Saturday, 9 March 2013

REACHED by Ally Condie

Publication date: 13th November 2012
Published by: Razor Bill (Penguin)
Genre: YA Dystopia / Sci-fi

This is the last in the Matched series.  I enjoyed MATCHED and CROSSED so I was really looking forward to REACHED.  As it turns out, for reasons I will clarify below, this one was the weakest of the three.

The story is told in 5 parts and from three POVs; that of Cassia, Ky and Xander.  At the end of Crossed, the previous book, all three had joined the Rising (the rebellion against the ruling ‘Society’).  Cassia is sent to Central, while Ky and Xander are sent to the city of Camas -although neither are in contact with each other.

Ky has been trained to pilot planes to transport cargo during the coming rebellion.  Xander, who until now had a supporting role in the series, comes to the forefront and is working for the Rising (undercover) as an official for the Society. He is a ‘Physic’ but apart from being healthcare related I could not work out what that was supposed to mean - he spends his time treating and caring for patients but describes himself as an administrator, so it’s a bit confusing.  He is assigned to work in a health centre with instructions to await the sign of the rebellion.  Cassia is also working undercover in the Society as a 'sorter' which, if I have understood correctly, is a type of statistical analyst - she sorts data.  She is stuck in Central, a city far away from Ky and, because of a serious outbreak which leads to a pandemic, she is unable to get to him, Xander or her girlfriend Indie.

It took a long time for me to get into this novel.  I was about 33% in, and at the point when I had decided to give it another 100 pages before giving up, when it got interesting.  The interesting parts of the story are told by Xander and are about the outbreak of a virus referred to as ‘the plague’and the Rising’s attempts to cure people of it.  Unlike in the previous novels, I would say Xander is very much the hero of this one.

Ky, on the other hand seemed to have undergone a complete personality change.  Classified as an ‘Aberration’ for crimes committed against the Society by his father, and sent to live in Cassia and Xander’s neighbourhood with his aunt and uncle, he was forced to live the life of a second-class citizen in the Society.  In previous novels he was the favoured underdog (at least by me). He was wise, philosophical and forward thinking.  In this book he apparently no longer cares about anything or anyone except Cassia.  When the narrative focuses on him it is mostly him going on about Cassia.  I liked the old Ky but frankly I found the new Ky a bore.
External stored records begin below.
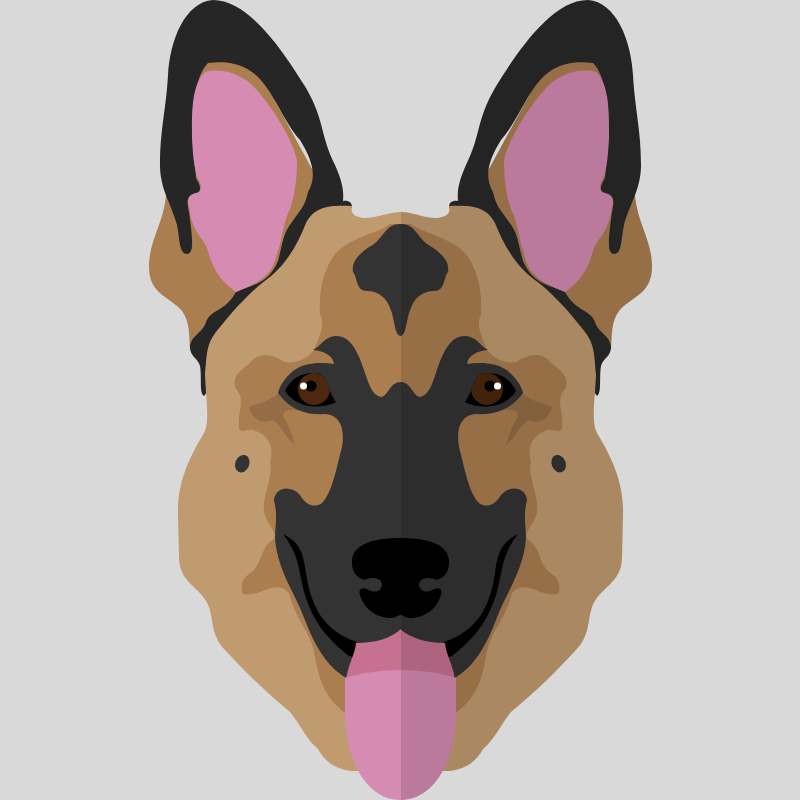
<!DOCTYPE html>
<html lang="en">
<head>
<meta charset="utf-8">
<title>German shepherd portrait</title>
<style>
:root { --backdrop: #d9d9d9; --black: #000; --glint: #fff; }
html, body { margin: 0; background: var(--backdrop); overflow: hidden; }
svg { display: block; width: 800px; height: 800px; }
.lit {
  --ear: #262626; --coat: #c19b70; --tan: #ab7e50; --crease: #946c45;
  --mask: #333; --inner-ear: #d68bb3; --tongue: #d68bb3; --tongue-root: #c6718f; --iris: #4d270e;
}
.shaded {
  --ear: #242424; --coat: #a98862; --tan: #966f47; --crease: #82603e;
  --mask: #2d2d2d; --inner-ear: #bb799b; --tongue: #bb799b; --tongue-root: #ae647e; --iris: #43220c;
}
.ear { fill: var(--ear); }
.coat { fill: var(--coat); }
.tan { fill: var(--tan); }
.crease { fill: var(--crease); }
.mask { fill: var(--mask); }
.inner-ear { fill: var(--inner-ear); }
.tongue { fill: var(--tongue); }
.tongue-root { fill: var(--tongue-root); }
.iris { fill: var(--iris); }
.black { fill: var(--black); }
.glint { fill: var(--glint); }
</style>
</head>
<body>
<svg viewBox="0 0 800 800" role="img" aria-label="Face of a German shepherd with its tongue out">
  <defs>
    <clipPath id="eye-opening">
      <path d="M285 391C291 378 302 372 316 373C328 374 327 390 336 402C325 408 298 411 285 391Z"/>
    </clipPath>
    <g id="half-face">
      <g id="ear">
        <path class="tan" d="M166 196C163 225 149 240 149 267C149 295 171 297 182 311C190 322 189 335 190 350L300 260L318 180L250 55L200 60Z"/>
        <path class="ear" d="M213 0C250 0 285 54 306 88C325 121 320 135 335 165C342 181 344 190 343 201C348 200 352 202 352 207L310 260L204 396C199 393 202 378 200 366C198 358 190 357 190 347C191 335 203 333 206 322C211 309 225 312 236 292C254 284 268 284 278 261C284 238 283 234 292 222C301 209 305 206 308 192C318 175 311 158 300 140C282 120 272 86 252 72C239 62 222 61 208 63C196 75 192 105 192 135L196 178C200 185 201 188 200 193C187 195 186 199 189 212C192 235 195 254 187 254C179 254 180 240 177 225C172 205 160 190 160 165C160 130 166 110 168 75C170 40 185 2 213 0Z"/>
        <path class="inner-ear" d="M205 72C191 85 192 115 192 137C193 160 195 175 200 182C202 189 200 192 196 193C188 195 187 199 189 206C191 218 191 223 200 237C208 246 208 253 212 263C218 278 228 286 236 292C255 284 272 278 277 254C283 237 282 226 290 209C295 195 297 178 297 160C291 135 271 106 255 88C244 75 222 67 205 72Z"/>
      </g>
      <path id="head" class="coat" d="M401 212C388 212 378 218 365 218C355 217 350 214 352 206C333 205 315 205 306 223C296 248 284 268 262 283C245 297 231 313 220 327C206 343 207 352 205 375C206 400 210 422 204 433C189 458 177 483 178 515L179 558C180 585 201 586 209 607C214 623 211 636 226 651C245 672 266 692 290 712C300 724 306 739 318 749C326 765 343 772 357 771L401 771Z"/>
      <path id="cheek" class="tan" d="M401 224H390C380 233 343 238 331 260C321 278 319 295 320 315C326 325 318 339 314 350C307 359 295 364 285 362C270 353 258 352 250 363C240 371 231 376 236 389C246 399 237 412 239 429C242 434 249 426 258 432C270 437 274 450 270 462C274 476 262 495 264 512C267 526 277 530 274 539C260 547 263 562 252 572C241 578 240 588 243 594C261 598 275 578 289 593C296 622 311 630 315 657C320 683 325 697 345 713H401Z"/>
      <path class="crease" d="M249 407C260 403 272 400 280 392L305 412C290 407 280 411 284 418C289 425 292 436 295 445C284 436 281 424 272 420C260 426 251 416 249 407Z"/>
      <ellipse class="mask" cx="242.500" cy="463.500" rx="7" ry="9" transform="rotate(22 242 463)"/>
      <path id="brow-spot" class="mask" d="M401 224C387 223 384 236 374 244C362 251 351 260 353 272C358 279 356 291 367 291C378 291 387 298 390 308C395 318 394 336 401 336Z"/>
      <path id="muzzle" class="mask" d="M401 382C390 382 389 394 382 397C372 396 369 384 365 373C358 351 350 335 335 336C324 337 320 347 313 350C325 351 333 356 334 364C319 362 304 363 293 371C285 378 280 385 278 393C286 404 300 416 325 414C341 415 345 430 342 447C336 470 332 493 322 503C314 509 305 504 300 495C290 484 275 488 274 500C279 520 273 530 276 547C281 576 296 595 305 620C317 652 331 669 345 677L353 681L401 640Z"/>
      <g id="eye">
        <path class="black" d="M285 391C291 378 302 372 316 373C328 374 327 390 336 402C325 408 298 411 285 391Z"/>
        <g clip-path="url(#eye-opening)">
          <circle class="iris" cx="314" cy="389" r="16"/>
        </g>
        <circle class="black" cx="311" cy="386" r="5.500"/>
        <circle class="glint" cx="303.500" cy="386" r="3.500"/>
      </g>
      <path id="mouth" class="black" d="M283 534C298 542 303 549 306 573C311 607 324 631 357 642V658L349 656C329 640 314 624 305 595C298 570 300 556 283 534Z"/>
      <path id="nose" class="black" d="M401 538C371 538 352 545 352 562C352 573 357 577 364 580C372 576 382 578 382 585C381 592 374 593 369 590C362 586 358 589 360 595C365 611 378 618 392 618C396 618 397 615 401 615Z"/>
      <path class="tongue-root" d="M401 629C391 638 376 643 356 643C355 655 348 664 346 680L401 676Z"/>
      <path class="tongue" d="M345 678C360 673 380 670 401 670V800C364 800 345 756 345 713Z"/>
    </g>
    <clipPath id="right-side"><rect x="0" y="0" width="400" height="800"/></clipPath>
  </defs>
  <rect width="800" height="800" fill="var(--backdrop)"/>
  <use class="lit" href="#half-face"/>
  <g transform="translate(801 0) scale(-1 1)" clip-path="url(#right-side)">
    <use class="shaded" href="#half-face"/>
  </g>
</svg>
</body>
</html>
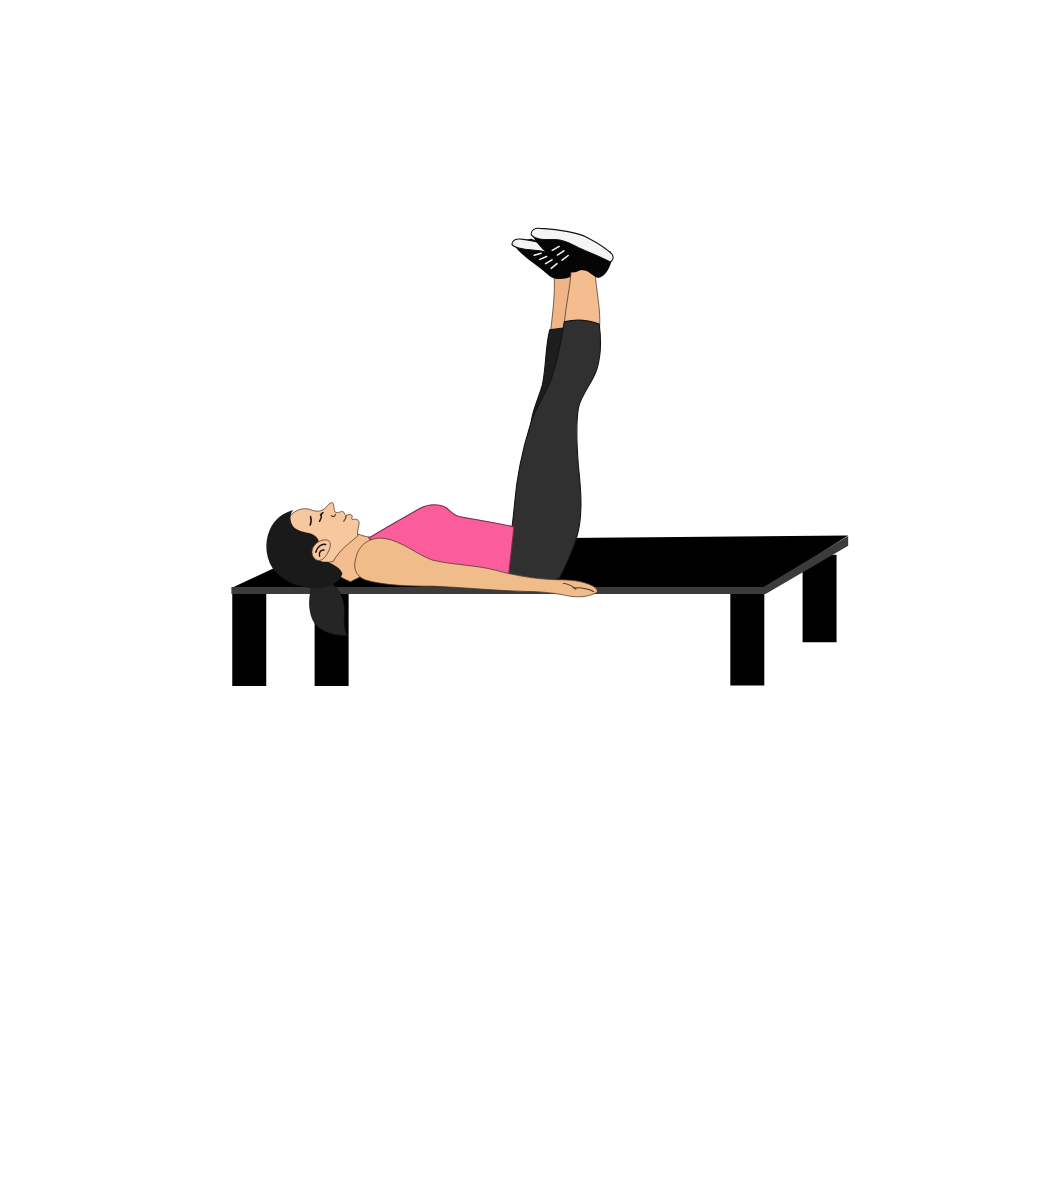
<!DOCTYPE html>
<html lang="en">
<head>
<meta charset="utf-8">
<title>Lying leg raise on a bench</title>
<style>
:root {
  --paper: #ffffff;
  --bench: #000000;
  --bench-edge: #3b3b3b;
  --skin: #f4bd8f;
  --skin-face: #f7c79d;
  --skin-far: #f0b587;
  --skin-arm: #f0bd8a;
  --outline: #4a3526;
  --top: #fb5c9c;
  --top-line: #7c2a4c;
  --leggings: #303030;
  --leggings-far: #1d1d1d;
  --leggings-line: #141414;
  --hair: #1b1a1b;
  --ponytail: #262526;
  --shoe: #050505;
  --sole: #f4f4f4;
}
* { box-sizing: border-box; }
html, body { margin: 0; padding: 0; background: var(--paper); overflow: hidden; }
.exercise { display: block; width: 1037px; height: 1200px; background: var(--paper); }
.bench-solid { fill: var(--bench); }
.bench-edge { fill: var(--bench-edge); }
.skin { fill: var(--skin); stroke: var(--outline); stroke-width: .35; stroke-linejoin: round; }
.face { fill: var(--skin-face); }
.skin-far { fill: var(--skin-far); }
.arm { fill: var(--skin-arm); }
.hair { fill: var(--hair); }
.ponytail { fill: var(--ponytail); stroke: #111; stroke-width: .3; }
.tank-top { fill: var(--top); stroke: var(--top-line); stroke-width: .5; stroke-linejoin: round; }
.leggings { fill: var(--leggings); stroke: var(--leggings-line); stroke-width: .5; }
.leggings-far { fill: var(--leggings-far); }
.shoe { fill: var(--shoe); }
.sole { fill: var(--sole); stroke: #111; stroke-width: .5; stroke-linejoin: round; }
.detail { fill: none; stroke: var(--outline); stroke-width: .5; stroke-linecap: round; stroke-linejoin: round; }
.feature { fill: none; stroke: #1c1310; stroke-width: .7; stroke-linecap: round; }
.lace { fill: none; stroke: var(--sole); stroke-width: .7; stroke-linecap: round; }
</style>
</head>
<body>
<svg class="exercise" viewBox="0 0 482.2 558" role="img" aria-label="Woman lying on a low black bench with both legs raised straight up">
  <defs>
    <path id="bench-leg" d="M0 0H15.8V43.5H0Z"/>
  </defs>

  <g id="bench">
    <g class="bench-solid">
      <use href="#bench-leg" x="108" y="275.5"/>
      <use href="#bench-leg" x="146.3" y="275.5"/>
      <use href="#bench-leg" x="339.6" y="275.2"/>
      <path d="M373.2 258H389V298.7H373.2Z"/>
      <path d="M107.6 273.4L131 262.5L170 251L394.4 249L355.6 273.6Z"/>
    </g>
    <path class="bench-edge" d="M107.6 272.9H355L394.4 249.2V253.8L356 276.2H107.6Z"/>
  </g>

  <g id="raised-legs">
    <g id="far-leg">
      <path class="skin skin-far" d="M257.6 127.5C258.3 136 257 145 256 154.5L264 153.5C264.6 145 265.4 137 265.6 126Z"/>
      <path class="leggings leggings-far" d="M255.6 153.4L264.2 152.2L262 182L247 200C246.2 194 249.8 187 252.2 179C254 170 253.6 161 255.6 153.4Z"/>
      <path class="shoe" d="M238.3 113C242.5 119.5 250 123.2 255.6 128.4C258.5 130.4 263 130 266.2 128.2L267 118.5L247 111Z"/>
      <path class="sole" d="M238 113.6C238.2 111.6 240.2 110.8 242.5 111.2C249.5 112.2 256.5 113.6 262 117.5L264 123.8C259.8 119.8 256 117.2 251 116.6C246.6 116 240 116.2 238 113.6Z"/>
      <path class="lace" d="M248.4 118.7L251.6 117.8M251 120.6L254.2 119.3M253.7 122.6L256.7 120.8M256.3 124.8L259 122.6"/>
    </g>
    <g id="near-leg">
      <path class="skin" d="M265.6 125C265.3 133 263.2 141 262.3 151.5L278.8 152.5C279.4 144 277.4 136 276.6 126Z"/>
      <path class="leggings" d="M262.4 149.6C267.6 148.4 273.6 148.8 278.6 150.7C279.5 157 279.7 164.5 277.6 171.5C275.6 178 270.4 183 269 189.5C267.6 198 268.2 207 268.9 216C269.8 225 270.8 234 269.6 243C268.4 252.5 263.4 262 260.2 268.8C253 271.2 243 270.6 236.2 268.4C236.2 257 238.2 246 239.2 235C240.2 222 243 209 246.6 197.5C248.6 190 253.4 184 256 177C259.4 168 260.8 159 262.4 149.6Z"/>
      <path class="shoe" d="M247.2 108.6C250 115.5 256.4 118.8 260.6 123.6C263 126.6 266.5 127.6 269.5 125.8C273 124.7 275.2 128.5 278.2 129.3C281.8 128.4 283.6 124.4 284.8 120.2L284 117Z"/>
      <path class="sole" d="M247 109.2C246.8 107 248.6 106 251 106.2C258 106.6 266.5 107.2 273 110.4C277.2 112.6 281.6 115 284.6 118.2C285.6 119.6 285 121.2 283.8 121.8C279.2 119.4 274 117.4 269 115.2C265.4 113.4 262.6 111.6 258.4 111.4C254 111.3 249.4 112 247 109.2Z"/>
      <path class="lace" d="M256.8 116.4L260 114.6M259.2 118.6L262.2 116.6M261.4 121L264.2 118.8"/>
    </g>
  </g>

  <g id="upper-body">
    <path class="ponytail" d="M146 270C143.6 276 143 283 145.6 288.5C148 293 153 295.4 161.6 295.6C158.6 290.6 161.2 285 159.6 279.5C158.4 275 155.6 272 152.6 270Z"/>
    <path class="skin" d="M153 253.5C158 250 162 248.6 166.2 248.2C169 249.4 171.6 250 175 249.8L180 262L163 270.5C158 268.6 153.5 265.5 150 261Z"/>
    <path class="tank-top" d="M171.5 250.2C179 245.5 187.6 240.8 195.4 236.3C199.4 234.2 204.4 234.2 207.6 236.2C209.6 237.6 210.8 239.6 213.6 240.2C222 241.8 231 243.2 239 245L236.4 268.3C226 268.6 212 266 200 263L180 258Z"/>
    <path class="skin arm" d="M165.4 259.8C166.6 253.2 172.2 249.4 179 250.4C187.4 251.8 193.2 257.6 201 260.4C210.6 262.8 221 262.6 230.6 265.2C240 267.8 250 269.4 259.4 269.6C264.8 269.6 271 270 275.4 272.4C278 273.8 278.6 275.4 276.4 276C272.6 277.8 267.4 278 262 276.6C256 275.6 250.6 275 244 275C230 274.6 216 273.2 202 272.6C190 272.6 178 272.2 169.6 269.6C165.2 267.6 164.2 263.8 165.4 259.8Z"/>
    <path class="detail" d="M266.5 273.4C270 273 273.4 273.8 276 275M262 271.2C264.4 271.6 266.4 272.6 267.8 274"/>
  </g>

  <g id="head">
    <path class="skin face" d="M134.6 240.4C137 237 141.2 235.6 145 237.2C147 238 149.2 237.9 151 236.5C152.2 235.5 153.2 233.6 154.4 233.7C155.6 234.2 155 236.6 155.8 238C156.8 238.9 158.2 237.8 159.2 237.8C160.3 238 160 239.2 160.8 239.6C161.8 239.6 162.8 238.8 163.6 239.6C164.2 240.4 163.2 241 163.8 241.6C165.4 241.2 166.8 241.4 167 243C167 245.2 165.8 246.8 166.4 249.2C163 252.2 158 255.4 155 261L146 263L136 254Z"/>
    <path class="hair" d="M136.4 237.2C134.2 239.6 134.8 243.8 137.2 245.6C140.4 248 144.4 247 147 249.6C149 251.6 148.4 254 146 255.6C145.2 259 148.4 261.6 152.4 261.2C155.2 262.6 158.6 264.2 159.2 266.8C158 270.6 154 272.8 149.4 273.4C141.6 274.2 133.4 271.4 128.2 266C123.6 261 122.6 252.6 125.4 246.4C127.6 241.4 131.8 238.4 136.4 237.2Z"/>
    <path class="skin face" d="M145.2 255.6C146 252.6 149.6 250.4 152.4 251.2C154.4 252.2 153.6 255 152.4 257C151.4 259.2 149.2 261.4 147.2 260.4C145.4 259.4 144.8 257.4 145.2 255.6Z"/>
    <path class="feature" d="M146.8 256.8C147.4 254.4 149.6 252.6 151.4 253.2M148.6 258.6C148 256.8 149.4 255.6 150.6 255.8"/>
    <path class="feature" d="M144.4 240.2C144.8 241.6 144.8 243 144.2 244.2M149.4 239.2C149.6 240.6 149.2 241.6 148.6 242.4M149 239.4L150.2 238.4"/>
    <path class="detail" d="M154 239.8C154.8 240.6 155.8 240.2 156 239.2M161 239.8C160.8 241 160.4 241.8 159.8 242.4"/>
  </g>
</svg>
</body>
</html>
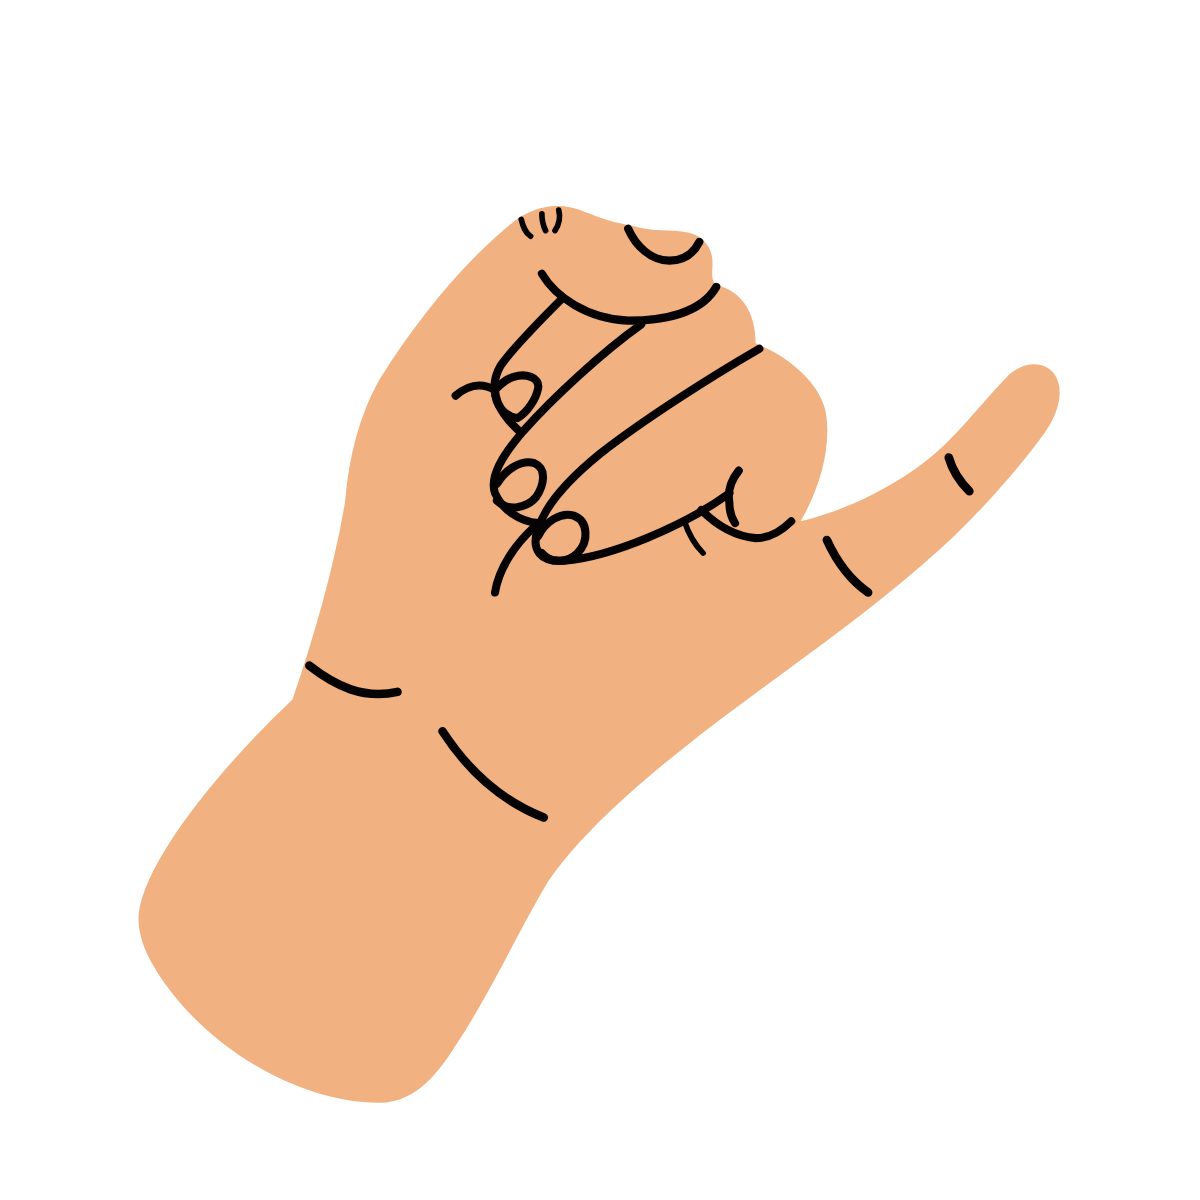
<!DOCTYPE html>
<html lang="en">
<head>
<meta charset="utf-8">
<title>Pinky promise hand</title>
<style>
  :root {
    --paper: #ffffff;
    --skin: #f2b180;
    --ink: #050303;
  }
  html, body { margin: 0; padding: 0; background: var(--paper); overflow: hidden; }
  .canvas { display: block; width: 1200px; height: 1200px; background: var(--paper); }
  .skin { fill: var(--skin); }
  .lines { fill: none; stroke: var(--ink); stroke-width: 4.3; stroke-linecap: round; stroke-linejoin: round; }
  .fine { stroke-width: 3; }
  .creases { stroke-width: 4.6; }
</style>
</head>
<body>
<svg class="canvas" viewBox="0 0 640 640" role="img" aria-label="Hand with the little finger extended">
  <path class="skin" d="M156 373
    C168 338 178 303 184 268 C186 243 192 221 202 203
    C222 171 247 140 273 119 C284 110 298 107 312 113
    C320 116 328 119 336 120 C347 124 358 122 367 124
    C376 126 380 133 380 140 C380 146 379 149 382 152
    C395 155 403 166 403 183
    C420 190 436 203 440 218 C444 236 438 259 427 278
    C453 272 485 256 505 236 C518 223 528 210 537 201
    C545 193 556 192 562 199 C568 207 565 220 557 231
    C541 253 517 280 491 302 C452 336 403 368 362 401
    C333 424 303 452 290 474 C276 498 260 532 244 556
    C233 574 222 586 206 588
    C165 590 116 563 89 526 C79 512 73 500 74 487
    C78 457 120 407 156 373 Z"/>

  <g class="lines" id="thumb">
    <path d="M289 146 C296 158 313 170 335 171 C354 171 374 167 382 153"/>
    <path d="M335 122 C339 131 347 139 357 139 C365 139 370 135 373 129"/>
    <path class="fine" d="M278 117 C279 121 280 124 283 126" stroke-width="3.6"/>
    <path class="fine" d="M289 114 C289 118 290 121 291 123"/>
    <path class="fine" d="M298 112 C299 116 298 120 296 123"/>
  </g>

  <g class="lines" id="folded-fingers">
    <path d="M299 160 C288 171 274 185 267 195 C260 207 265 219 277 230"/>
    <path d="M243 211 C250 205 257 204 264 208 C267 205 270 202 274 201 C280 199 288 201 287 207 C286 213 281 220 276 223 C269 222 264 216 264 208"/>
    <path d="M342 173 C321 188 295 212 279 230 C268 243 261 254 264 263 C268 272 277 278 287 279"/>
    <path d="M265 258 C270 250 278 245 285 247 C292 250 290 259 286 265 C281 271 271 273 265 267"/>
    <path d="M405 186 C379 201 343 224 320 242 C304 255 291 269 287 282 C283 293 288 300 301 299 C326 297 366 280 389 263"/>
    <path d="M287 286 C291 278 299 273 306 275 C314 278 314 289 308 295 C303 300 294 301 289 295"/>
    <path d="M285 281 C275 290 266 303 264 316"/>
  </g>

  <g class="lines" id="palm-folds">
    <path d="M394 251 C390 256 388 262 389 268 C389 272 390 276 392 279"/>
    <path d="M374 272 C381 279 391 286 403 287 C411 287 417 283 422 278"/>
    <path class="fine" d="M365 278 C367 284 370 290 375 295"/>
  </g>

  <g class="lines creases" id="little-finger-creases">
    <path d="M506 244 C508 251 512 257 517 262"/>
    <path d="M441 288 C446 299 453 309 463 316"/>
  </g>

  <g class="lines creases" id="wrist-creases">
    <path d="M165 355 C179 366 194 373 212 369"/>
    <path d="M236 390 C249 410 267 427 290 436"/>
  </g>
</svg>
</body>
</html>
Although separated, at first Cassia manages to communicate with Ky - as they trade items for messages with the 'Archivists' (a code word for specialist ‘traders’).  Then her loot is stolen and she no longer has anything of value to trade so she becomes a non-specialist trader for the archivists.  She then sets up a place called the Gallery where creative people can share and exchange their art.  Is this all sounding a bit dull to you?  It was to me and my eyebrows creased quite a lot while I tried to figure out the point of a lot of the stuff going on. However, to Condie’s credit, they did all tie back to the central plot – eventually.

So here are my issues:
This book has helped me understand why it is important to use the italics function sparingly. Condie got carried away with her use of it. A lot of the time I thought it was unnecessary and found it distracting.

Admittedly, I prefer prose to verse but even I can appreciate that incorporating poetry in novels can be effective and enjoyable, but, unlike in the previous novels, the use of poetry was over-the-top and did not do much for me.

There is a lot of symbolism in it; the Archivists, the Pilot, the Poet, the Physic, the Otherlands etc etc. Plenty of opportunity for book club members to discuss what Condie meant by it all (especially the Pilot - at one point I was shouting 'Okay, enough about the pilot!'). Symbolism is good, but it is very much in your face in this particular novel. For me it lacked subtlety.

I will be as bold as to suggest that this novel has over-REACHED and is perhaps overly ambitious about what it wants to be.  It is trying too hard and, in the end, this is what weakened it for me. The previous two novels focused on just telling the story and were better for it.

Don’t get me wrong: it is not terrible - Xander’s story and the stuff about the plague is quite interesting and I could not help but be chilled by a character who is narrating to me while trapped in his own body, or feel sorrow for a boy who has no choice but to make his living identifying the bodies for loved-ones in mass graves.  I also liked the realistic and complex portrayal of the relationships between characters - Indie's attraction to Xander and then to Ky.  Ky's attraction to Indie despite being in love with Cassia, Xander's attraction to Lei while still being in love with Cassia, Ky and Xander as 'frienemies.'  Condie also has a knack for tying up loose ends.  I would however be very surprised if the majority of people who read REACHED would agree that it is a ‘gripping page-turner’ (which is what it claims on the cover of my copy). 

My appeal to readers

No comments:

Post a Comment